A ten-minute drive south is Loch Stiapabhat local nature reserve, and its observatory is the perfect place to view some wonderful wildlife. Further south, on the east coast, lies Garry Beach, which features wonderful sands with immense rock formations.

The perfect place to stay on Lewis is in its largest town, Stornoway, and why not do so in style at Lews Castle, a 19th century building with views of the ocean, and a 15-minute walk from the town centre. During your visit, be sure to try fresh local seafood at Harbour Kitchen, or enjoy a meal with entertainment at An Lanntair arts centre.

Loch Bay Restaurant, Skye

On the north west coast of Skye’s Waternish peninsula is the Michelin-starred Loch Bay restaurant. It earned the star recently, in 2018, through its welcoming environment and magnificent modern Scottish menu.

If you want to embrace the Coasts and Waters theme, Loch Bay offers a seafood degustation that allows the sampling of the very best fresh Scottish seafood. A three-course meal is also available though, with meat, fish, and vegetarian options.

Loch Bay is right on the seafront in the quiet village of Stein, creating a relaxing environment that transfers into the comfortable and casual restaurant.


What better way to explore the waters of Scotland than by diving below the surface? There are many opportunities to do so across the country, even for those with no experience at all.

Why not start in the beautiful town of Oban, where diving lessons are on offer at the Puffin Dive Centre? One-on-one training sessions are available for beginners, but if you enjoy the experience then they do advanced courses as well.

Once the training’s done, the world is your oyster.
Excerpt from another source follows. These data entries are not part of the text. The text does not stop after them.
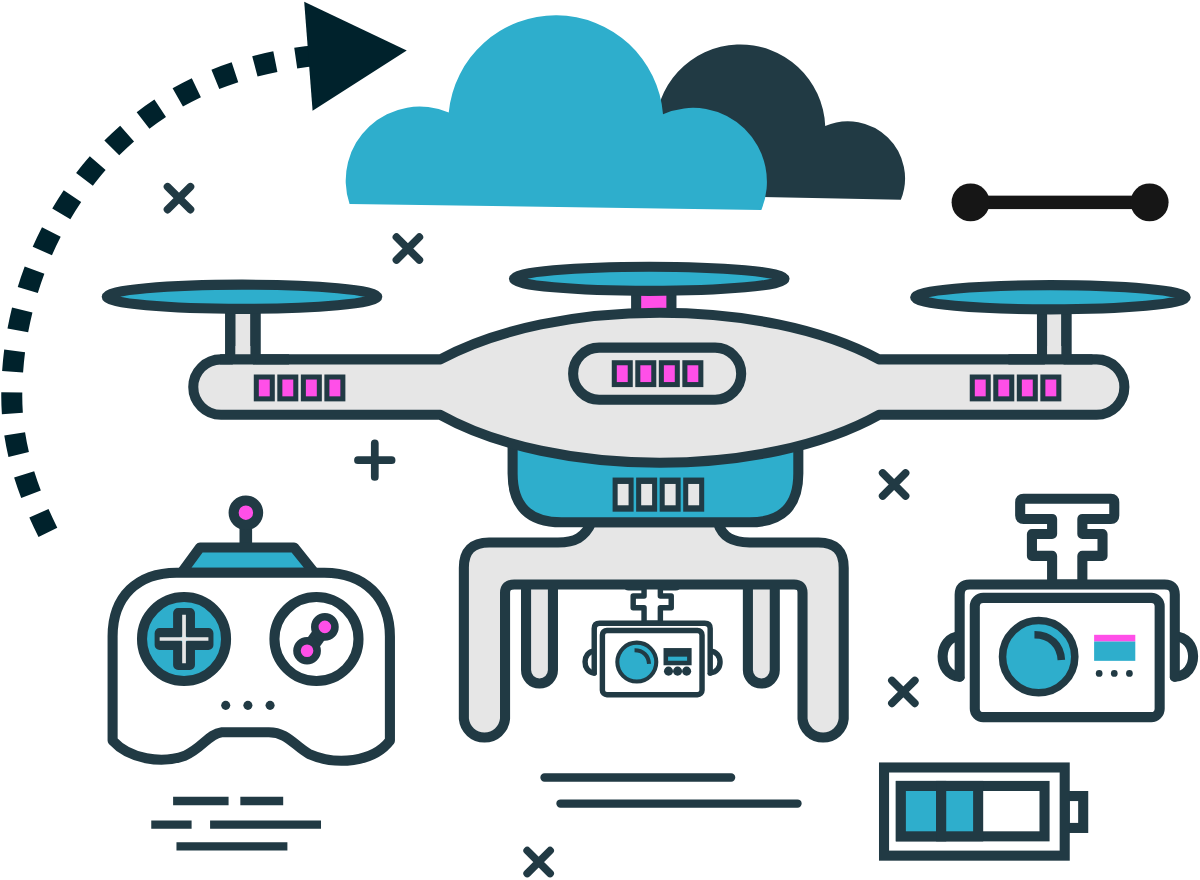
<!DOCTYPE html>
<html lang="en">
<head>
<meta charset="utf-8">
<title>Drone kit illustration</title>
<style>
:root{--ink:#213a44;--deep:#00222c;--black:#161616;--sky:#2eaecc;--pink:#ff4fe8;--shell:#e6e6e6;--paper:#fff}
html,body{margin:0;background:var(--paper);overflow:hidden}
.artboard{display:block;width:1200px;height:880px}
.outline{stroke:var(--ink);stroke-width:6;stroke-linejoin:round;stroke-linecap:round}
.none{fill:none}
.shell{fill:var(--shell)}
.sky{fill:var(--sky)}
.paper{fill:var(--paper)}
.pink{fill:var(--pink)}
.ink{fill:var(--ink)}
.lights{stroke:var(--ink);stroke-width:3}
.mark{fill:none;stroke:var(--ink);stroke-width:4.6;stroke-linecap:round}
.dash-line{fill:none;stroke:var(--ink);stroke-width:5}
.flight-path{fill:none;stroke:var(--deep);stroke-width:12.5;stroke-dasharray:12.5 12.3}
</style>
</head>
<body>
<svg class="artboard" viewBox="0 0 714 524" preserveAspectRatio="none" role="img" aria-label="Quadcopter drone with remote control, camera and battery">
<defs>
  <path id="cross" class="mark" d="M-6.8-6.8 6.8 6.8M6.8-6.8-6.8 6.8"/>
  <ellipse id="propeller" class="outline sky" rx="80.5" ry="7.2"/>
  <g id="light-row" class="lights">
    <rect x="1" y="1" width="9.5" height="13"/>
    <rect x="15" y="1" width="9.5" height="13"/>
    <rect x="29" y="1" width="9.5" height="13"/>
    <rect x="43" y="1" width="9.5" height="13"/>
  </g>
  <g id="camera-case">
    <path class="outline paper" d="M609 297H661Q663 297 663 299V307Q663 309 661 309H644V318H656V331H644V348H626V331H614V318H626V309H609Q607 309 607 307V299Q607 297 609 297Z"/>
    <path class="outline none" d="M571 379C558 379 557 402 571 403M699 379C713 379 714 402 699 403"/>
    <path class="outline paper" d="M571 403V354Q571 348 577 348H693Q699 348 699 354V403"/>
    <rect class="outline paper" x="580" y="356" width="110" height="71" rx="5"/>
    <circle class="sky" cx="618" cy="391" r="21.5" stroke="var(--ink)" stroke-width="4.5"/>
    <path class="none" d="M615.5 378C625 378 631 384 631.5 393" stroke="var(--ink)" stroke-width="4.5"/>
  </g>
</defs>

<g id="flight-arrow">
  <path class="flight-path" d="M28.5 317C14 288 7 262 7 236C7 185 25 138 54 102C85 64 130 38 190 33"/>
  <path fill="var(--deep)" d="M181 1 242 30 186 66Z"/>
</g>

<g id="clouds">
  <path class="ink" d="M390 79A49 49 0 0 1 491 75A34 34 0 0 1 536 119L440 117Z"/>
  <path class="sky" d="M208 121.500A44 44 0 0 1 267 67A64 64 0 0 1 394.500 68A44 44 0 0 1 453 125Z"/>
</g>

<g id="link-bar" fill="var(--black)">
  <rect x="577" y="116.500" width="107" height="8"/>
  <circle cx="577.500" cy="120.500" r="11.300"/>
  <circle cx="684" cy="120.500" r="11.300"/>
</g>

<g id="accent-marks">
  <use href="#cross" x="106.500" y="118"/>
  <use href="#cross" x="242.700" y="148"/>
  <use href="#cross" x="532" y="288.500"/>
  <use href="#cross" x="537.500" y="412"/>
  <use href="#cross" x="320.500" y="513.300"/>
  <path class="mark" d="M213 274H233M223 264V284"/>
</g>

<g id="drone">
  <g id="rear-legs">
    <path class="outline shell" d="M313 346V399A8 8 0 0 0 329 399V346Z"/>
    <path class="outline shell" d="M445 346V399A8 8 0 0 0 461 399V346Z"/>
  </g>
  <g id="slung-camera" transform="translate(45.800 183.500) scale(.539)">
    <use href="#camera-case"/>
    <rect class="sky" x="650" y="378" width="26" height="14" stroke="var(--ink)" stroke-width="5"/>
    <path class="none" d="M650 382H676" stroke="var(--ink)" stroke-width="6"/>
    <g class="ink"><circle cx="653" cy="401" r="5"/><circle cx="663" cy="401" r="5"/><circle cx="673" cy="401" r="5"/></g>
  </g>
  <path id="landing-gear" class="outline shell" d="M276 428V338Q276 323 291 323H332C342 323 348 320 352 311H427C430 320 436 323 446 323H487Q502 323 502 338V428A12.300 12.300 0 0 1 477.500 428V353Q477.500 348 472.500 348H306Q300.500 348 300.500 353V428A12.300 12.300 0 0 1 276 428Z"/>
  <path id="belly" class="outline sky" d="M305 262H475V282Q475 311 446 311H334Q305 311 305 282Z"/>
  <use href="#light-row" x="365" y="285" class="shell" transform="translate(0 -76.950) scale(1 1.270)"/>
  <g id="rotor-shafts">
    <rect class="outline shell" x="137" y="184" width="15" height="33"/>
    <rect class="outline shell" x="620" y="184" width="14.500" height="33"/>
    <rect class="outline pink" x="378.500" y="172.500" width="21" height="18"/>
  </g>
  <path id="hull" class="outline shell" d="M131.500 214H262C330 177 455 177 523 214H652.500A16.500 16.500 0 0 1 652.500 247H523C455 285 330 285 262 247H131.500A16.500 16.500 0 0 1 131.500 214Z"/>
  <path class="shell" d="M138.500 206H150.500V220H138.500ZM621.700 206H632.800V220H621.700Z" fill-opacity="1"/>
  <path class="none" d="M131 214H137M152 214H172M600 214H620M634.500 214H650" stroke="var(--ink)" stroke-width="6"/>
  <path class="none" d="M137 186V214M152 186V214M620 186V214M634.500 186V214M137 214H152M620 214H634.500" stroke="var(--ink)" stroke-width="6"/>
  <rect class="outline shell" x="341" y="207" width="100" height="31" rx="15.500"/>
  <use href="#light-row" class="pink" x="364.500" y="215"/>
  <use href="#light-row" class="pink" x="151.500" y="223.500"/>
  <use href="#light-row" class="pink" x="577.500" y="223.500"/>
  <use href="#propeller" x="144" y="176.700"/>
  <use href="#propeller" x="386.300" y="166"/>
  <use href="#propeller" x="625" y="177"/>
</g>

<g id="remote-control">
  <rect class="ink" x="142.500" y="311" width="7.500" height="16"/>
  <circle class="outline pink" cx="146.300" cy="305.300" r="7.300"/>
  <path class="outline sky" d="M108 341 119 326H175L187 341Z"/>
  <path class="outline paper" d="M67 441V379C67 355 82 341 105 341H193C217 341 232 356 232 379V441C222 454 200 456 184 449C175 444 171 436 160 436H132C124 437 121 445 110 450C96 455 77 452 67 441Z"/>
  <circle class="outline sky" cx="109.500" cy="380.500" r="25"/>
  <path class="outline sky" d="M106 365H113V377H124V384H113V396H106V384H95V377H106Z" stroke-width="5"/>
  <path class="none" d="M95 380.500H124M109.500 366V395" stroke="var(--shell)" stroke-width="2.200"/>
  <circle class="outline paper" cx="188.300" cy="380.500" r="25"/>
  <path class="none" d="M183 387.500 193 373.500" stroke="var(--ink)" stroke-width="9"/>
  <g class="pink" stroke="var(--ink)" stroke-width="4.500"><circle cx="182.700" cy="387.500" r="6"/><circle cx="193.300" cy="373.300" r="6"/></g>
  <g class="ink"><circle cx="134.300" cy="420" r="2.700"/><circle cx="147.500" cy="420" r="2.700"/><circle cx="160.700" cy="420" r="2.700"/></g>
</g>

<g id="camera">
  <use href="#camera-case"/>
  <rect class="pink" x="651" y="378" width="24.500" height="4"/>
  <rect class="sky" x="651" y="382" width="24.500" height="11.500"/>
  <g class="ink"><circle cx="654" cy="401" r="2"/><circle cx="663" cy="401" r="2"/><circle cx="672" cy="401" r="2"/></g>
</g>

<g id="battery" stroke="var(--ink)" stroke-width="6">
  <rect class="paper" x="633.500" y="474" width="11" height="19"/>
  <rect class="paper" x="526" y="457" width="107.500" height="52.500"/>
  <rect class="paper" x="536" y="468" width="85.500" height="30"/>
  <rect class="sky" x="536" y="468" width="24" height="30"/>
  <rect class="sky" x="560" y="468" width="22" height="30"/>
</g>

<g id="ground-lines">
  <path class="dash-line" stroke-linecap="round" d="M324 463H435M333.500 478.500H474.500"/>
  <path class="dash-line" d="M103 477H136M143 477H168.500M90 491H114M125 491H191M105 504H171"/>
</g>
</svg>
</body>
</html>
The Puffin Dive Centre offers trips to the Sound of Mull and Garvellachs; you can uncover sunken warships at Scapa Flow in Orkney; and swim through underwater arches at St Abbs.

Aberdeen Beach

A lot of these amazing lochs and coasts are far off the beaten path, but Aberdeen Beach provides the perfect blend of busy and beauty. Over three kilometres of sand stretches from Aberdeen harbour to the River Don’s mouth, all within walking distance of the city.

Close to the harbour sits Footdee, a quiet former fishing village that seems worlds away from the rest of the busy city. The quirky streets are oozing with personality and well worth seeing yet not well known, making it one of Scotland’s best kept secrets.

The more obvious attractions are here too though: a leisure centre, fun fair, retail park, and of course a wide selection of cafés and restaurants. For good food right on the beachfront, try Sand Dollar Café or The Pier.

Loch Ness

Loch Ness is famous for many reasons. The elusive Loch Ness monster is said to roam its waters, and it’s Britain’s largest lake by volume, containing more fresh water than every lake in England and Wales combined.

It’s the lesser known aspects of Loch Ness that make it so special though. Explore some of its walking trails up Meall Fuar-mhonaidh, the highest nearby hill that boasts stunning views of the entire loch, and you can even see Ben Nevis to the south and Inverness to the north.

If you fancy a more relaxed way to see the sights, a number of boat trips run across Loch Ness and to Urquhart Castle.

The perfect place to stay while exploring Loch Ness is the village of Drumnadrochit on its western shore. The Morlea is a homely bed and breakfast right in the town centre, matching the quiet and comfortable atmosphere that Drumnadrochit as a whole provides.

Plockton, Wester Ross

Plockton sits on the shores of Loch Carron, in Wester Ross, with its main street directly overlooking the water and mountains beyond. There are picturesque views at every turn, and bikes and boats are both available to rent to fully explore the area.

The village itself is utterly charming. The general store sells everything you’d need day by day; the Studio artist’s gallery sells local crafts, art, and jewellery; and the latest newspapers, magazines and a selection of gifts are available at the paper shop. You can even buy freshly caught seafood at the pier each day when the boats come in.

It’s no wonder that Plockton earned the nickname: The Jewel of the Highlands and was the star of TV show Hamish Macbeth